*What needs to be done:* When a line of the entries contains "cellSite", please list that line.

Stored data
☆ ☆ ☆

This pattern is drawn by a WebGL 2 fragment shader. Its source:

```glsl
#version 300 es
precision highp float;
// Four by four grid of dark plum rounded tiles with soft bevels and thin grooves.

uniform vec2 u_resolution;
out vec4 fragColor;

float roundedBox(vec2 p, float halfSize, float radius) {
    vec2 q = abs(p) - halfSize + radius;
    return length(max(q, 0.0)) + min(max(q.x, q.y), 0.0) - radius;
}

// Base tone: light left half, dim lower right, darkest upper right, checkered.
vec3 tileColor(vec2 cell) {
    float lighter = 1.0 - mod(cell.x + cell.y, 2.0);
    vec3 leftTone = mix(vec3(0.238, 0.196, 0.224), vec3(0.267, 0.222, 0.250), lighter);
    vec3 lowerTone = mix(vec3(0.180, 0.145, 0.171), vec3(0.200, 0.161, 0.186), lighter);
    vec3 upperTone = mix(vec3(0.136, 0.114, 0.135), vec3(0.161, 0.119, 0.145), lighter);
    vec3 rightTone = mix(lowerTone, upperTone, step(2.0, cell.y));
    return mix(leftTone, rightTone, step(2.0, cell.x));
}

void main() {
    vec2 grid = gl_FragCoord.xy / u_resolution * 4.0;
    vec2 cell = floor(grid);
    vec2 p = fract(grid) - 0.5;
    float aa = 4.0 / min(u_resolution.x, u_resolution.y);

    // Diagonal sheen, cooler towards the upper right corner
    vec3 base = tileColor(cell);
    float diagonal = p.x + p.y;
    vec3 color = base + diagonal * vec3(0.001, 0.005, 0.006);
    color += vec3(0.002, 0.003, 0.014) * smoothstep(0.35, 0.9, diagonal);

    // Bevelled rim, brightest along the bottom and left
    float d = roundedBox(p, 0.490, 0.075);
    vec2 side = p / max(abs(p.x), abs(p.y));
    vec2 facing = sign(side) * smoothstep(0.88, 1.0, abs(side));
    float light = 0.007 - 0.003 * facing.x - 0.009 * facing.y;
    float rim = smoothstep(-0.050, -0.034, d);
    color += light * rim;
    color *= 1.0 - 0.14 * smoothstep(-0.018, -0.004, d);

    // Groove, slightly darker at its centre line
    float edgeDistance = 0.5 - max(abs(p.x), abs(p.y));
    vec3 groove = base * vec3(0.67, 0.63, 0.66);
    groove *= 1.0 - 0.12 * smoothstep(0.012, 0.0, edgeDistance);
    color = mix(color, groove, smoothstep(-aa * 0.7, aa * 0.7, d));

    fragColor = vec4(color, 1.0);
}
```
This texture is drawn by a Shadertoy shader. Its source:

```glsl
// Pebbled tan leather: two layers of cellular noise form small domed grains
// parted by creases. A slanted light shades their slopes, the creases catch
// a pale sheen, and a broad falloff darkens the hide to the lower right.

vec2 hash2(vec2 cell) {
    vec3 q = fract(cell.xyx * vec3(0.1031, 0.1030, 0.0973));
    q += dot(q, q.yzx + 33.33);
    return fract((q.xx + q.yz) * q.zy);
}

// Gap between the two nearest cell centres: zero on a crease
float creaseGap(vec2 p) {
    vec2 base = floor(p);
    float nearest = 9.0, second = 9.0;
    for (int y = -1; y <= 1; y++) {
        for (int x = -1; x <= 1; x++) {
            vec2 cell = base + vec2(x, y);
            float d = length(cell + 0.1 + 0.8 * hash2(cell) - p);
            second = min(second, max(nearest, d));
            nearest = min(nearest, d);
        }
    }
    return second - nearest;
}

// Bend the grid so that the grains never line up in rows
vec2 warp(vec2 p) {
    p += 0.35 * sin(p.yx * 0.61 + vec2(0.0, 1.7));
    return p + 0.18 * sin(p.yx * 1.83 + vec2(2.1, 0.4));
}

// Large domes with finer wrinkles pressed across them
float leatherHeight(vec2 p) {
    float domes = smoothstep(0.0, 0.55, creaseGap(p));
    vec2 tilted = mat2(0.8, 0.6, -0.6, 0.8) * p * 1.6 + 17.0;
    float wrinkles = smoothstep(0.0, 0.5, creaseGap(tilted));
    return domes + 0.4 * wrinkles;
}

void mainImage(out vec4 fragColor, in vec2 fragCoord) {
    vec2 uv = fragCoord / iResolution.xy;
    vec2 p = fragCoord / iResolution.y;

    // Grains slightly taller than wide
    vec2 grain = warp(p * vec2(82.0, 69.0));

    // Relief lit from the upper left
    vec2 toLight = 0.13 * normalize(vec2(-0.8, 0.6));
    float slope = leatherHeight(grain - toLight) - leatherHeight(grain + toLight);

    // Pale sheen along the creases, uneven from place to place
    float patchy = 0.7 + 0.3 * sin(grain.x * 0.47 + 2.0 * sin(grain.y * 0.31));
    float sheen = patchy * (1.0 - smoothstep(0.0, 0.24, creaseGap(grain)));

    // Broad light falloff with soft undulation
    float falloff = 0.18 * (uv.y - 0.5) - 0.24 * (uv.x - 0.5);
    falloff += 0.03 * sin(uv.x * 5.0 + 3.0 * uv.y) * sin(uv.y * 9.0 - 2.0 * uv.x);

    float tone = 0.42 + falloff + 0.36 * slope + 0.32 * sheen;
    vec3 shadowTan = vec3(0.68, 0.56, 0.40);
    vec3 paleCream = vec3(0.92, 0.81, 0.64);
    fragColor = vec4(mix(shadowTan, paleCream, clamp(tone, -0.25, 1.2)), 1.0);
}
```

☆ ☆ ☆

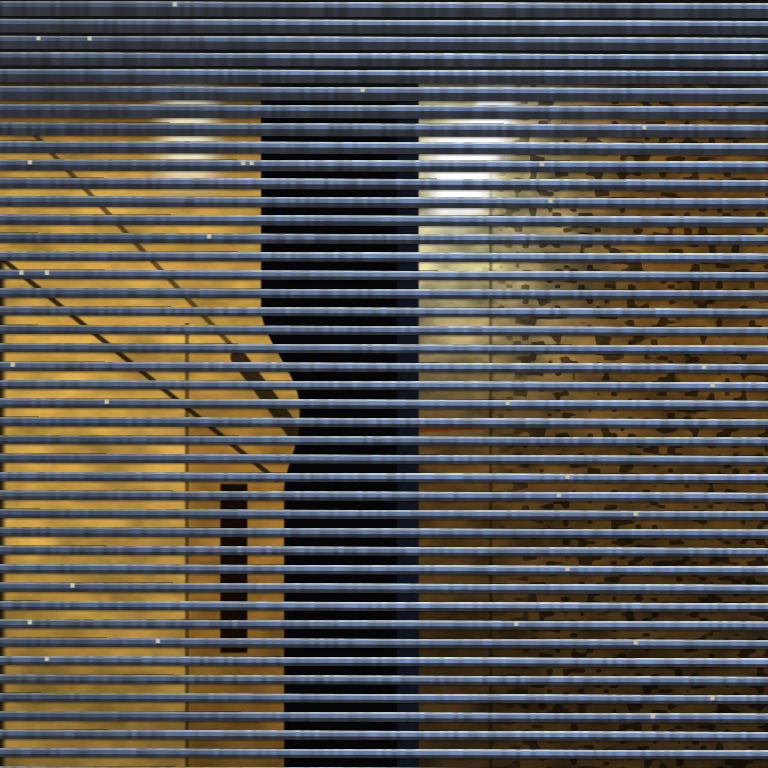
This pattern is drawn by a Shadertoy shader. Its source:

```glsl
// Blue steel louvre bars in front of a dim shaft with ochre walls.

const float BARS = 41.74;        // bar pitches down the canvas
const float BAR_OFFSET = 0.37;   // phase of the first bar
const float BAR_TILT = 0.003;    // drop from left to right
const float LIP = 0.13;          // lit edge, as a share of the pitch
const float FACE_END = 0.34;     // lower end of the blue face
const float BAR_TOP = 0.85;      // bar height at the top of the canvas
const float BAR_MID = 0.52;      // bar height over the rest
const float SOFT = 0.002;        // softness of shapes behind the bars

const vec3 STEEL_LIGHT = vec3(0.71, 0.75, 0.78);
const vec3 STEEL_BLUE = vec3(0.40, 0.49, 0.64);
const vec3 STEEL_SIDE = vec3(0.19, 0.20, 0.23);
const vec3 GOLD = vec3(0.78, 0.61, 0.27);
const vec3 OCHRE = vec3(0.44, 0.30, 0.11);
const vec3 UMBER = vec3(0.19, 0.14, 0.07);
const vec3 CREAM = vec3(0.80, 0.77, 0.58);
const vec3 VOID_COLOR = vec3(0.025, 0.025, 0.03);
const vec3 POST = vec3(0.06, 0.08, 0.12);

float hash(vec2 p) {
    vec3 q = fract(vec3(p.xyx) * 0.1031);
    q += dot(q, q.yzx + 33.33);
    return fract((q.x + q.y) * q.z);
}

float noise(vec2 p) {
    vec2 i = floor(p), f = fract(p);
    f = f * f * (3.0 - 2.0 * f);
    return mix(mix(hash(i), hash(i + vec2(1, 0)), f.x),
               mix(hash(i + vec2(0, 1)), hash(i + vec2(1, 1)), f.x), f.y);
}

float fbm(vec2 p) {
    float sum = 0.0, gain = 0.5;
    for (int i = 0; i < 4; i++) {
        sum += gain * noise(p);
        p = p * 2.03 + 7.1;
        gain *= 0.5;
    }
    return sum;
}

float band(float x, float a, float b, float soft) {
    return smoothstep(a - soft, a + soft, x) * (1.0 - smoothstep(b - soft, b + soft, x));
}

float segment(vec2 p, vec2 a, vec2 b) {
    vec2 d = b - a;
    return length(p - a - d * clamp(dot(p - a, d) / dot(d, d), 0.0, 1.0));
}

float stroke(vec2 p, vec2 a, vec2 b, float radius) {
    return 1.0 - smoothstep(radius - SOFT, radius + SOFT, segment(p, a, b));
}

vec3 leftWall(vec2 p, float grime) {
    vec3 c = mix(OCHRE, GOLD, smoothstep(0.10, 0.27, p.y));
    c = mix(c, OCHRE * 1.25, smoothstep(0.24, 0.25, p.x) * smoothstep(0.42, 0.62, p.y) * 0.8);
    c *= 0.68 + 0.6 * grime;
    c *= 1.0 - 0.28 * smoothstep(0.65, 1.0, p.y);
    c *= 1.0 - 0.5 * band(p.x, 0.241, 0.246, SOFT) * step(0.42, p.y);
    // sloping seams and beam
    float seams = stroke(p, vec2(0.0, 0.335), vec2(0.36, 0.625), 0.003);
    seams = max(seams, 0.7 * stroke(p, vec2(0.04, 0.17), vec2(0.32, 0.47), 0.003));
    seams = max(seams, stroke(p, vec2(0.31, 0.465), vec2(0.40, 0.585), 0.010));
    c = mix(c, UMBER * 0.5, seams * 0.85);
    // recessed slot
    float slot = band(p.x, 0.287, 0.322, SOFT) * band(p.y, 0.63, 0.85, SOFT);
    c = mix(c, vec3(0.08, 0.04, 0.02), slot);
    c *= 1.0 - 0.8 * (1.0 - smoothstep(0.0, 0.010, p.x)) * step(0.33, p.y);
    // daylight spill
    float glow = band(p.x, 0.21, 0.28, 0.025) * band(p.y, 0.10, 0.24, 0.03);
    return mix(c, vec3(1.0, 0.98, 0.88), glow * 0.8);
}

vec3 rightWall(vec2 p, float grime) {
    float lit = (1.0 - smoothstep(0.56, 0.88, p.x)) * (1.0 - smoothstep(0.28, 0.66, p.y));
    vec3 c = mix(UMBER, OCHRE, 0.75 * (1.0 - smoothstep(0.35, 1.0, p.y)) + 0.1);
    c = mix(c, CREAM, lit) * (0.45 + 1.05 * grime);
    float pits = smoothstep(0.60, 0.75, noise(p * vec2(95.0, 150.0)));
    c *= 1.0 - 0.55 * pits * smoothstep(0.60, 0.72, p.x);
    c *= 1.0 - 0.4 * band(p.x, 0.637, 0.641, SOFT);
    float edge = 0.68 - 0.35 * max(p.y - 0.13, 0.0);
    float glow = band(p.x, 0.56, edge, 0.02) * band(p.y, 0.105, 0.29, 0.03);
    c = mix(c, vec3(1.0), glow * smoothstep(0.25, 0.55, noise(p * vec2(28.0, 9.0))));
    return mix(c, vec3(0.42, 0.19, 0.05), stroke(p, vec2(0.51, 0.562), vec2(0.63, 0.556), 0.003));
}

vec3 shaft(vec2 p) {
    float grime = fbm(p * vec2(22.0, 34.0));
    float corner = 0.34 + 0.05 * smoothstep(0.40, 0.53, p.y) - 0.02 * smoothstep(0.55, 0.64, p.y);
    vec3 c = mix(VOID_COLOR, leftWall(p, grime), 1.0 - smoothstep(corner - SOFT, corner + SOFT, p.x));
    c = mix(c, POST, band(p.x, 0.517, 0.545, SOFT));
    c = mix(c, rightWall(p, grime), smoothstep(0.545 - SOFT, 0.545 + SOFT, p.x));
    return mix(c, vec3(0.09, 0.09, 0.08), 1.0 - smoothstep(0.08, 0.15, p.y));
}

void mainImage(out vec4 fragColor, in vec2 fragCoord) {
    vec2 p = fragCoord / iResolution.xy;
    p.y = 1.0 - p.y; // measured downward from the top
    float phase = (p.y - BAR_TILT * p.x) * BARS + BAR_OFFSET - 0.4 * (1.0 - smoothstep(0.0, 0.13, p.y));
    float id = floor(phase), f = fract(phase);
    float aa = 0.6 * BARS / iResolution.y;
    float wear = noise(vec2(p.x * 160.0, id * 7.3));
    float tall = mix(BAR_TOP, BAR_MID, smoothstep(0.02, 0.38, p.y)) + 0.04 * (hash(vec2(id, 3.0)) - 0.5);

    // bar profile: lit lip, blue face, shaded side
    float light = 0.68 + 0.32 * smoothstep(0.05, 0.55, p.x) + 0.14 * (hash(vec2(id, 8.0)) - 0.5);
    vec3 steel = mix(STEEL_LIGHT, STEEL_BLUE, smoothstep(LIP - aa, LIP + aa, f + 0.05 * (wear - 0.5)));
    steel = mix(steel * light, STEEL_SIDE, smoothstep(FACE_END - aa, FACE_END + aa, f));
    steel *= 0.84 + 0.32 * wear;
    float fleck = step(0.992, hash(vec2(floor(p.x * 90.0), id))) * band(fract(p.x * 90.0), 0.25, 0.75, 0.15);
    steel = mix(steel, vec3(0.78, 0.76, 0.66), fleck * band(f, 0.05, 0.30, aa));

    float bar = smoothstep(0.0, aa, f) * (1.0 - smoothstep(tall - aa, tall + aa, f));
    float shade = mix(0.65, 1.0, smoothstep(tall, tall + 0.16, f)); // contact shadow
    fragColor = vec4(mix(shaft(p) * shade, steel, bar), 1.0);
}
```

☆ ☆ ☆

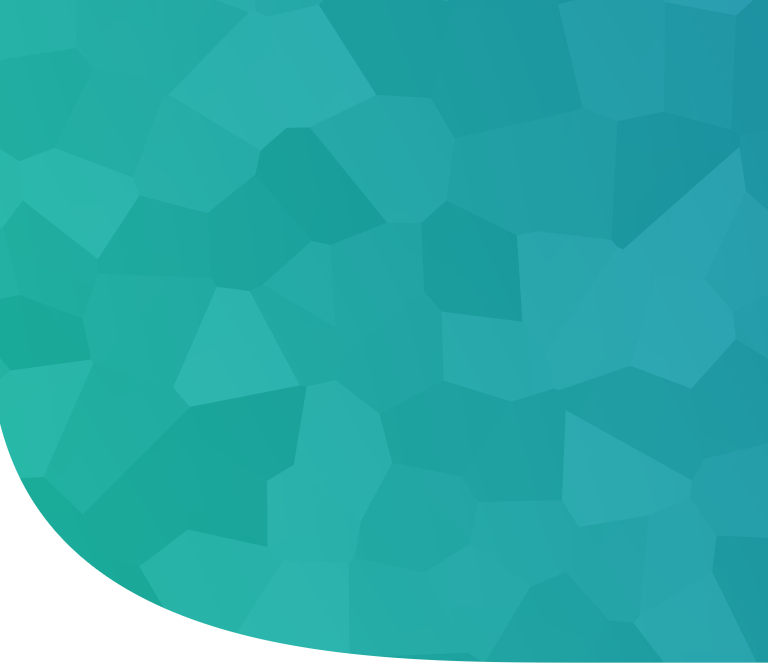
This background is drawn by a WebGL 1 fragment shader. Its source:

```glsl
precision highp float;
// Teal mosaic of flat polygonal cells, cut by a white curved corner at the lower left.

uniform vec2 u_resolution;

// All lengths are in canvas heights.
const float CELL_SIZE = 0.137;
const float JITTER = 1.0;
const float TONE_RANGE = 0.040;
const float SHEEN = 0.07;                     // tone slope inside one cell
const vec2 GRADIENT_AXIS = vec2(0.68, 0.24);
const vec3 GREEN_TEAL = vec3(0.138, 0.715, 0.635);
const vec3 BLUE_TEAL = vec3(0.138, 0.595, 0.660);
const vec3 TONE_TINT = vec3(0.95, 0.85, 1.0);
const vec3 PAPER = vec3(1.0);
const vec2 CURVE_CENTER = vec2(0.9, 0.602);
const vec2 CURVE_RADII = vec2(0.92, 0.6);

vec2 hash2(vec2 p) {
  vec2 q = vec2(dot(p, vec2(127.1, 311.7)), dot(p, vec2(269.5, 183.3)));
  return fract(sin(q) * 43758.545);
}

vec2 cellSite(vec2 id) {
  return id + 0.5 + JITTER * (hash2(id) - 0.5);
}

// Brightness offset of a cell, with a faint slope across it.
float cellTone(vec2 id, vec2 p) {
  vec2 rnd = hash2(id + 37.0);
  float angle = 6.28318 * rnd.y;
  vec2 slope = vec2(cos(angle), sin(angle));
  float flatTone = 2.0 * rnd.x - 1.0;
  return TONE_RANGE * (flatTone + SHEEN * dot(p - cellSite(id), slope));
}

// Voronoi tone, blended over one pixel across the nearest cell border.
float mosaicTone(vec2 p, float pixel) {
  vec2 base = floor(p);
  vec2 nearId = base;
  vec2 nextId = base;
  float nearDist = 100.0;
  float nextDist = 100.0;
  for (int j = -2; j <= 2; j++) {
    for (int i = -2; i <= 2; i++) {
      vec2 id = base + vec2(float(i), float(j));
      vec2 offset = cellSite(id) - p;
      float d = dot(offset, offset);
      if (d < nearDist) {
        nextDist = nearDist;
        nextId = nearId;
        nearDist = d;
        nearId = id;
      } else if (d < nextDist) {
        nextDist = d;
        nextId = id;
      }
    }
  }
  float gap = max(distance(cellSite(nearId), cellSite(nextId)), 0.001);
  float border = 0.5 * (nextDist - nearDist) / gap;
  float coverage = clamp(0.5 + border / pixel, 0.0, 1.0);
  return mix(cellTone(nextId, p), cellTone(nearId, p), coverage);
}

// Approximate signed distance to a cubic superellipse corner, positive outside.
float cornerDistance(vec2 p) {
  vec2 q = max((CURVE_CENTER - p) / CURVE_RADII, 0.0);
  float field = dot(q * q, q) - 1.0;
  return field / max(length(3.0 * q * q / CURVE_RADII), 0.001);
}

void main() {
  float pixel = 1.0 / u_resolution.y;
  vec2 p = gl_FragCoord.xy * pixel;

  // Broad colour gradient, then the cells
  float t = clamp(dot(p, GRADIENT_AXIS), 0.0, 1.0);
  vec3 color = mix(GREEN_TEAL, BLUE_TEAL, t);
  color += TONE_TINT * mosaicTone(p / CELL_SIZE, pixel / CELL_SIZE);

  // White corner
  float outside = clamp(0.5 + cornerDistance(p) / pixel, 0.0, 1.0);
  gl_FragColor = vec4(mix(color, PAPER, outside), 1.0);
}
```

☆ ☆ ☆

*Answer to the problem:*
vec2 cellSite(vec2 id) {
  return TONE_RANGE * (flatTone + SHEEN * dot(p - cellSite(id), slope));
      vec2 offset = cellSite(id) - p;
  float gap = max(distance(cellSite(nearId), cellSite(nextId)), 0.001);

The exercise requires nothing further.